Republican presidential candidate Mitt Romney responds to a heckler during a campaign stop, Friday, Feb. 10, 2012, in Portland, Maine. (AP photo by Robert F. Bukaty)

A version of this article was originally published in The Daily Brief, our Maine politics newsletter. Sign up here for daily news and insight from politics editor Michael Shepherd.

Utah Sen. Mitt Romney announced Wednesday that he would leave his seat after just one term, a bombshell that came with a Maine angle as Romney unloaded on many of his colleagues on his way out the door.

The Republican told biographer McKay Coppins of The Atlantic that Sen. Angus King, I-Maine, warned Romney of vague threats to his life days before the riots of Jan. 6, 2021. Romney warned Senate Minority Leader Mitch McConnell, R-Kentucky, of them, and said the leader did not respond.

The point is that Romney sees many in his party have effectively capitulated to former President Donald Trump whether they align with him or not. Depending on your beliefs, you could see this either as a principled stand by the 2012 Republican presidential nominee or a sign that he is simply out of touch. Either way, it’s clear that figures like Romney have lost their hold.

The context: Maine has had a front-seat view to this. Romney won the 2012 presidential caucuses here, but they are remembered more for a takeover of the state convention by supporters of insurgent candidate Ron Paul and the divisive dispute that followed.

It did not threaten Romney’s path to the nomination, but it was a sign that the grassroots was suspicious of him. He lost the election to President Barack Obama  after getting Trump’s endorsement. As Trump closed in on the party’s nomination in early 2016, Romney gave a notable anti-Trump speech in which he called the billionaire a “phony” and “fraud.”

Trump happened to be in Maine that day, giving his first reaction in a Portland hotel ballroom. He responded by noting his past endorsement of Romney and giving the infamous line that the 2012 nominee would have “dropped to his knees” for Trump’s backing. He slammed Romney as a “choke artist.” Then-Gov. Paul LePage said Trump would prove the establishment wrong.

He did, eventually beating Democrat Hillary Clinton. Romney’s career continued due to the atypical nature of Mormon-dominated politics in Utah, a deep-red state that is not as enthralled with Trump as many others are. Primary challengers   were beginning to line up against him there, with many conservatives noting his votes to convict Trump on impeachment charges.

What they’re saying: Romney said he was stepping aside because the country needs younger leaders to step up as an antidote to the shortcomings of Trump and President Joe Biden.

King told CNN that Romney will be missed in the Senate for his work across the aisle, and Sen. Susan Collins, another Republican skeptic of Trump, said she learned of his decision to leave the Senate “with deep regret.”

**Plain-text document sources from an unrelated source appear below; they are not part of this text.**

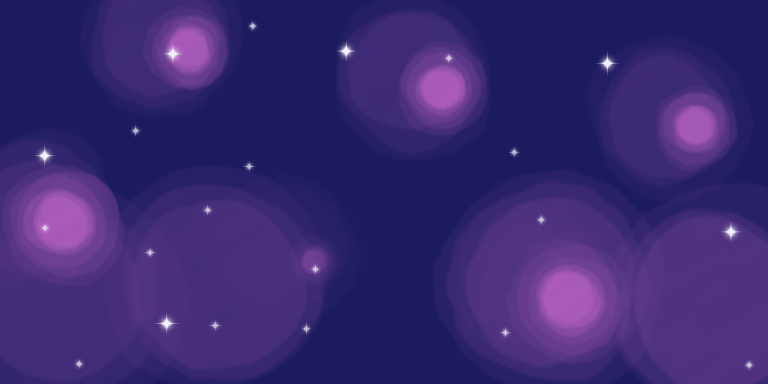
A WebGL 1 fragment shader for this background:

```glsl
precision highp float;

uniform vec2 u_resolution;

const vec3 NAVY = vec3(0.105, 0.105, 0.37);
const vec3 ORCHID = vec3(0.64, 0.345, 0.71);
const vec3 STARLIGHT = vec3(0.95, 0.94, 0.98);

float hash(vec2 p) {
    return fract(sin(dot(p, vec2(127.1, 311.7))) * 43758.5453);
}

float noise(vec2 p) {
    vec2 cell = floor(p);
    vec2 f = fract(p);
    f = f * f * (3.0 - 2.0 * f);
    float low = mix(hash(cell), hash(cell + vec2(1.0, 0.0)), f.x);
    float high = mix(hash(cell + vec2(0.0, 1.0)), hash(cell + 1.0), f.x);
    return mix(low, high, f.y);
}

// Three translucent washes with uneven brushed rims, blended toward a target
float paintDisc(float light, vec2 p, vec2 centre, float radius,
                float target, float strength, float softness, float seed) {
    for (int i = 0; i < 3; i++) {
        float layer = float(i);
        vec2 key = vec2(seed, layer);
        vec2 shift = vec2(hash(key), hash(key + 17.3)) - 0.5;
        float wobble = noise(p * 1.3 / radius + key * 7.1) - 0.5;
        float bristle = noise(p * 5.0 / radius + key * 3.7) - 0.5;
        float rim = radius * (1.0 - 0.13 * layer + 0.18 * wobble + 0.05 * bristle);
        float d = length(p - centre - shift * radius * 0.1) - rim;
        float cover = 1.0 - smoothstep(-softness, softness, d);
        light = mix(light, target, cover * strength * (0.18 + 0.1 * layer));
    }
    return light;
}

// Two pairs of wide clouds along the bottom, with a dark gap between them
float paintCloudBank(float light, vec2 p) {
    for (int i = 0; i < 4; i++) {
        float k = float(i);
        vec2 centre = vec2(0.15 + 0.42 * k + 0.45 * step(1.5, k),
                           0.17 + 0.12 * hash(vec2(k, 4.0)));
        light = paintDisc(light, p, centre, 0.3, 0.45 + 0.05 * k, 1.0, 0.008, k + 20.0);
    }
    return light;
}

// Bright orbs, each with a dim cloud, a halo and a core
float paintOrbs(float light, vec2 p) {
    for (int i = 0; i < 6; i++) {
        float k = float(i);
        float swell = cos(1.6 * k);
        float presence = smoothstep(-1.6, 0.2, swell);
        float radius = 0.065 + 0.025 * swell;
        vec2 centre = vec2(0.16 + 0.33 * k, fract(0.42 + 0.45 * k));
        light = paintDisc(light, p, centre + vec2(-0.07, 0.03), 0.21,
                          0.42, presence, 0.008, k + 40.0);
        light = paintDisc(light, p, centre, radius * 1.75,
                          0.7, 1.2 * presence, 0.005, k + 60.0);
        light = paintDisc(light, p, centre, radius,
                          1.1, 1.7 * presence, 0.006, k + 80.0);
    }
    return light;
}

float ray(float along, float across) {
    return max(0.0, 1.0 - abs(along) - 7.0 * abs(across));
}

float star(vec2 q) {
    float d = length(q);
    float core = exp(-d * d * 14.0);
    float glow = 0.3 * (1.0 - smoothstep(0.0, 0.85, d));
    float spikes = 0.8 * max(ray(q.x, q.y), ray(q.y, q.x));
    return min(1.0, core + glow + spikes);
}

// One possible star per grid cell, kept clear of the cell borders
float starField(vec2 p) {
    vec2 grid = p * 4.0;
    vec2 cell = floor(grid);
    vec2 jitter = vec2(hash(cell + 3.1), hash(cell + 8.6));
    vec2 offset = (fract(grid) - mix(vec2(0.16), vec2(0.84), jitter)) / 4.0;
    float large = step(0.7, hash(cell + 12.4));
    float size = mix(0.021, 0.036, large);
    float present = step(0.33, hash(cell + 5.7));
    return present * mix(0.75, 1.0, large) * star(offset / size);
}

void main() {
    vec2 p = gl_FragCoord.xy / u_resolution.y;

    float light = paintCloudBank(0.0, p);
    light = paintOrbs(light, p);

    // Faint slanted brush strokes inside the paint
    vec2 strokes = vec2(p.x + 0.6 * p.y, p.y - 0.6 * p.x) * vec2(7.0, 24.0);
    light *= 1.0 + 0.08 * (noise(strokes) - 0.5);

    vec3 colour = mix(NAVY, ORCHID, light);
    colour = mix(colour, STARLIGHT, starField(p));
    gl_FragColor = vec4(colour, 1.0);
}
```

What’s next: We won’t know whether Romney would have hung onto his seat. But as the party clatters toward another Trump-Biden election despite the former president’s indictments and a lack of popularity for both men, we do know that Romney and others like him have lost their grip on the party. Next year will provide a good look at the results of this shift.

Michael Shepherd joined the Bangor Daily News in 2015 after time at the Kennebec Journal. He lives in Augusta, graduated from the University of Maine in 2012 and has a master's degree from the University...